Zircon forms in the tetragonal system. It ranges from colourless to yellow, orange, brown, pink, red, green and blue, with many subtle shades in between. These colours are caused by traces of rare, radioactive elements in varying stages of radioactive breakdown. Colourless and blue zircons seen in jewellery have usually been artificially heat treated, since their occurrence in nature is rare. Because of its high lustre and dispersion ('fire') colourless zircon was used as a diamond substitute until it was displaced by synthetics such as cubic zirconia.
- Chemistry: Zirconium silicate
- Hardness: 7 - 7.5
- Refractive Indices: 1.78 - 1.99
- Specific gravity: 3.90 - 4.70
- Dispersion: High (0.039)
Zircons occur, sometimes with sapphire, in many of the alluvial deposits in eastern Australia that weathered from basaltic, volcanic rocks. Australia’s largest and most attractive gem zircons are found at Mud Tank, in the Northern Territory.
New South Wales

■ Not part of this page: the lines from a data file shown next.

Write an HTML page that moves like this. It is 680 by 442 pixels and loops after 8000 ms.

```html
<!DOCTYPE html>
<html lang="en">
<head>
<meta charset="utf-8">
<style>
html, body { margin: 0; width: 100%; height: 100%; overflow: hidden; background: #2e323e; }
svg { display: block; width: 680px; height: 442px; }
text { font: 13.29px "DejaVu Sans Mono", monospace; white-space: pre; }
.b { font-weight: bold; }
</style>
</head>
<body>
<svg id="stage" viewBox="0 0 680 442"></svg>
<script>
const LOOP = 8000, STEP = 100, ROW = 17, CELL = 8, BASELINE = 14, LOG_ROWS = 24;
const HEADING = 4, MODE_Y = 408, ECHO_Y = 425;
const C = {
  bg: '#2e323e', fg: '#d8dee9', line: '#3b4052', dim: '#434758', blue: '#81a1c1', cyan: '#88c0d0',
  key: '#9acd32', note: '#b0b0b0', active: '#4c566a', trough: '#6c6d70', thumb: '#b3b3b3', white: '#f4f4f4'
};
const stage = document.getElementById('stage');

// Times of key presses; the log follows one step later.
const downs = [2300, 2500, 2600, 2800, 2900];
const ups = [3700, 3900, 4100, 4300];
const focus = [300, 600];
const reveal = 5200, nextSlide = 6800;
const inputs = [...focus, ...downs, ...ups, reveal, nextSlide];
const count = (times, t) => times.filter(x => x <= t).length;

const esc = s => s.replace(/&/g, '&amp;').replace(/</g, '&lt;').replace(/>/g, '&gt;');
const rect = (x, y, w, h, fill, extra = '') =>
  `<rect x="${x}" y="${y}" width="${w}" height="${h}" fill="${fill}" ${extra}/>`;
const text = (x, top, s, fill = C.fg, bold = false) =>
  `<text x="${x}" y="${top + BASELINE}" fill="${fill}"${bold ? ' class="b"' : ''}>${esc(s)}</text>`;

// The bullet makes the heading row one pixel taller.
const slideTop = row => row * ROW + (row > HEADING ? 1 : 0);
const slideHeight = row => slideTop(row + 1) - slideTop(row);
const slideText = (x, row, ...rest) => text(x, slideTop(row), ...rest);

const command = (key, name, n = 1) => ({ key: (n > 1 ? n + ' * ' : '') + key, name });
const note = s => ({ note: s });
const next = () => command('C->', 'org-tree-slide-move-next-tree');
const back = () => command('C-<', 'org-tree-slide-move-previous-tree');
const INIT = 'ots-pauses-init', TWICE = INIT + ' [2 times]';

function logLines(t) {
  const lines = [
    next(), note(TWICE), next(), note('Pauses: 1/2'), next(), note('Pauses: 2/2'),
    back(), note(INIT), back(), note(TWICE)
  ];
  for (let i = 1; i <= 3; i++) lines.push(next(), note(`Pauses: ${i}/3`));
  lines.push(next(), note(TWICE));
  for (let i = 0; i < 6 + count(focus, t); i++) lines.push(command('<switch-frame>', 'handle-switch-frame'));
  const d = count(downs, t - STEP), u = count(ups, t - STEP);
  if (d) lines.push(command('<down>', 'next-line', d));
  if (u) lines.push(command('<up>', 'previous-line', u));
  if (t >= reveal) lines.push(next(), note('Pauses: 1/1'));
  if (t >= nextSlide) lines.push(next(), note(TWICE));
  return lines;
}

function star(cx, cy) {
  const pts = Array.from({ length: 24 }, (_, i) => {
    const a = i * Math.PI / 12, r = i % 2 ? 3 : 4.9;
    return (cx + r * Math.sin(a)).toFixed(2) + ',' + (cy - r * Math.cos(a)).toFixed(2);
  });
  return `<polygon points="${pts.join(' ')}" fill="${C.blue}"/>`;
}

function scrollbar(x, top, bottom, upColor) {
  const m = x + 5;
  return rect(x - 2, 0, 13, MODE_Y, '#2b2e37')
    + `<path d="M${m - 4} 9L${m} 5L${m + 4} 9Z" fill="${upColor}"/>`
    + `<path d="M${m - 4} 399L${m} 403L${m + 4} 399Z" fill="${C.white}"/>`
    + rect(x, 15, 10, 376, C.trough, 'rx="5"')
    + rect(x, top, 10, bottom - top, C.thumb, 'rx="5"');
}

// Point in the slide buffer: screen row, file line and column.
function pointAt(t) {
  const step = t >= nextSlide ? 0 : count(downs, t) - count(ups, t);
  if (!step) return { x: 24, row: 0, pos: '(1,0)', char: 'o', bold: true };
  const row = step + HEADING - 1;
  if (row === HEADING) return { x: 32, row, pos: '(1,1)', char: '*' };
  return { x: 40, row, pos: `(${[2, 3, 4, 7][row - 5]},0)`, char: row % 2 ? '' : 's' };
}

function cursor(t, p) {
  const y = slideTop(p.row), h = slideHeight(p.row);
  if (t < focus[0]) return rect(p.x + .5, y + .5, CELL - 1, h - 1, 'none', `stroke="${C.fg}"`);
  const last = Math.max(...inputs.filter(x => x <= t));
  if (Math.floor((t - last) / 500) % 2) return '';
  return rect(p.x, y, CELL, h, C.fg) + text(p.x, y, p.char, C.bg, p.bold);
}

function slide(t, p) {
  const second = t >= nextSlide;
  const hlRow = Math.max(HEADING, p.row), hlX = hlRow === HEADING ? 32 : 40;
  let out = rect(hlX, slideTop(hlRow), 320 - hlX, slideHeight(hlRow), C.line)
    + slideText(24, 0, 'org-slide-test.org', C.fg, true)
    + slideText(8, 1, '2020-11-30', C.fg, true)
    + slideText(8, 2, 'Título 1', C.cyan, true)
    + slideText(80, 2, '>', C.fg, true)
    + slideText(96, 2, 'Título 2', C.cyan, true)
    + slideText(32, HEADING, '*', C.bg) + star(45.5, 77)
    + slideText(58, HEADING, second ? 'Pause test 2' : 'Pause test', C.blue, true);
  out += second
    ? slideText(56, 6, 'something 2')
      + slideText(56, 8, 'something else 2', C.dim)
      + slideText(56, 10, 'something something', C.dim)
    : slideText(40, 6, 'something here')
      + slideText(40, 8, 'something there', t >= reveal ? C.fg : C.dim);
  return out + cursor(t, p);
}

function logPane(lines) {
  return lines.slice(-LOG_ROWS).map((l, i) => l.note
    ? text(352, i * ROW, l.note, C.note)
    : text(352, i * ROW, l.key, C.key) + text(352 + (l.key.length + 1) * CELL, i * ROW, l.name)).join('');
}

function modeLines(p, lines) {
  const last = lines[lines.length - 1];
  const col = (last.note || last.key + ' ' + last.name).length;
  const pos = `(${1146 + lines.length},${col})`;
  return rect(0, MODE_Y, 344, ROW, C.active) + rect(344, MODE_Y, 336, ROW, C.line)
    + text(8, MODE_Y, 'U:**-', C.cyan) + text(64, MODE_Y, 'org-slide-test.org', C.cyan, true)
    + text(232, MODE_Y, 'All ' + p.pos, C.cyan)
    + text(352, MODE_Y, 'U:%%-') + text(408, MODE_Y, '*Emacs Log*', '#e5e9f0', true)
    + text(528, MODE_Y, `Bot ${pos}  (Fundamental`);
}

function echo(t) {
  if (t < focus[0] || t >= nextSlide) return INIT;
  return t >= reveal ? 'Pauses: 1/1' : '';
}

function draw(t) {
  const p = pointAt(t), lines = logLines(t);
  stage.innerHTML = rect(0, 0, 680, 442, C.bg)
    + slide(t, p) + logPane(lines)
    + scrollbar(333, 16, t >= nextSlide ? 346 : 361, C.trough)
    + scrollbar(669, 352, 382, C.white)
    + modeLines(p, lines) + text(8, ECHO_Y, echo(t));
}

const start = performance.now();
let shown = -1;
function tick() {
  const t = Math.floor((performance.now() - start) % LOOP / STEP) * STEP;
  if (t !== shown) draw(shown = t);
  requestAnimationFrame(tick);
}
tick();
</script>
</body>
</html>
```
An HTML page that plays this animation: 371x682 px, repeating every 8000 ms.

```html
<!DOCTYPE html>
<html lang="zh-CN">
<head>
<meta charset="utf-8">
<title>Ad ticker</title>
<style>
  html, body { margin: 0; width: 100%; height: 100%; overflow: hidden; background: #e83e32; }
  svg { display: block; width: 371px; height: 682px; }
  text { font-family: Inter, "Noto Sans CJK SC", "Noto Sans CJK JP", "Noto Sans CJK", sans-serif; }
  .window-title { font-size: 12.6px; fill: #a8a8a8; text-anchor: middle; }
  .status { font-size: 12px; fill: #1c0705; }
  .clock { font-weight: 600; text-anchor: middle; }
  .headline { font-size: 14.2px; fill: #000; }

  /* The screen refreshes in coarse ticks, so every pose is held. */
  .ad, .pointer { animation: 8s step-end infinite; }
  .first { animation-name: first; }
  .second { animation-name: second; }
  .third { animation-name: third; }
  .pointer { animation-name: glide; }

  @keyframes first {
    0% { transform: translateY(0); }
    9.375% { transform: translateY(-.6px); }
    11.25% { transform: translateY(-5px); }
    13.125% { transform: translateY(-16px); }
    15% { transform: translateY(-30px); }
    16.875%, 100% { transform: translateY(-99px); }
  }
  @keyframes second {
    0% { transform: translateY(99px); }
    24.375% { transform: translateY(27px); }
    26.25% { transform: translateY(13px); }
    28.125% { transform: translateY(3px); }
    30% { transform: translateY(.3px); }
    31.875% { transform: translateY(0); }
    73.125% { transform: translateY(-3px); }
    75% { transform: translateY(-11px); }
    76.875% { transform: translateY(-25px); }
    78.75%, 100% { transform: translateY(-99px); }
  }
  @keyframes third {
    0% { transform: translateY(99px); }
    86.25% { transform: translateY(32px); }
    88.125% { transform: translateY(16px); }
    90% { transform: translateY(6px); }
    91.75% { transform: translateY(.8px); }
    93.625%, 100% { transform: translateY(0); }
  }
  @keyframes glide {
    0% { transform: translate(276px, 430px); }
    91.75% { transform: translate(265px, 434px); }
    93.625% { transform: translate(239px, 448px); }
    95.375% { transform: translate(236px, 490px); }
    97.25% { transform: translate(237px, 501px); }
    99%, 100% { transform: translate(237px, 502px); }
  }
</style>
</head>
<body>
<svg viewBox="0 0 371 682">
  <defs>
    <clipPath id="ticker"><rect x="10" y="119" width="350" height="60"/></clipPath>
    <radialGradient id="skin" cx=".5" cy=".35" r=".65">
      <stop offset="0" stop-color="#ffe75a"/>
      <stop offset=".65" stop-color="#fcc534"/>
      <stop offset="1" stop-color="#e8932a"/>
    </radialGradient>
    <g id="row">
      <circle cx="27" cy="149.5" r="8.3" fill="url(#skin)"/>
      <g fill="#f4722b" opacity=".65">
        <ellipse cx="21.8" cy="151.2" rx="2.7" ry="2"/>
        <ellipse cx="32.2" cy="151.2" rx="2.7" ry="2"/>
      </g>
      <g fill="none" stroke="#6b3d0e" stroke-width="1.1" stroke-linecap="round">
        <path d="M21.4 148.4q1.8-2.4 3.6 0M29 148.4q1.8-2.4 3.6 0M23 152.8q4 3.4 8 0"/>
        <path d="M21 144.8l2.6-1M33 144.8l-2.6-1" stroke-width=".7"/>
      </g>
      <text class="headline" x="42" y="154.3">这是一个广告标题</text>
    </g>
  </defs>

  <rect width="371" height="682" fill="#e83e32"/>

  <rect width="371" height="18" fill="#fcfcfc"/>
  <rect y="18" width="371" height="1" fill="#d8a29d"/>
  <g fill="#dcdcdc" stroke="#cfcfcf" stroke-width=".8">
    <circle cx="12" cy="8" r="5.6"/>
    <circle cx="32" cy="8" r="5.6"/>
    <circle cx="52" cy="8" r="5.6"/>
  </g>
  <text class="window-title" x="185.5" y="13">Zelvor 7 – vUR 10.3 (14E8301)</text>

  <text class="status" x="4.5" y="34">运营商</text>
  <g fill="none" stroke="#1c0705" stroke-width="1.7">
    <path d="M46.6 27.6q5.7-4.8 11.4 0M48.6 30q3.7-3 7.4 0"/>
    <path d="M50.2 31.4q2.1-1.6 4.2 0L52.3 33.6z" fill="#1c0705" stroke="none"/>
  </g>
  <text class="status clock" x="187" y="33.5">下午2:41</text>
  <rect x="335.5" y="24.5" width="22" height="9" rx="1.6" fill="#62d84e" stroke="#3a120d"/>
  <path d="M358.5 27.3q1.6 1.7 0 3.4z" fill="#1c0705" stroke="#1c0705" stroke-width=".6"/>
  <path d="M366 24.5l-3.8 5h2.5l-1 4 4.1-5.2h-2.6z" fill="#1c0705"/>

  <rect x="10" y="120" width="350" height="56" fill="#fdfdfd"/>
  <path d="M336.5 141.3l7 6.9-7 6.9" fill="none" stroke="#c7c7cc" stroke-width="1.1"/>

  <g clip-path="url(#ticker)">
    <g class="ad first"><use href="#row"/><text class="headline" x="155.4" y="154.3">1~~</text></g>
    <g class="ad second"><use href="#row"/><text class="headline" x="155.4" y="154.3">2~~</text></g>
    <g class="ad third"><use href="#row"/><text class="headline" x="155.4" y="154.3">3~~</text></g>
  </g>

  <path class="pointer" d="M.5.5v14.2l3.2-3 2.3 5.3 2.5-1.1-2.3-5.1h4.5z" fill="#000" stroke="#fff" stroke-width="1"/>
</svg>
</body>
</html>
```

A number of sites in New South Wales, especially the sapphire fields of the New England area, produce attractive, large zircons.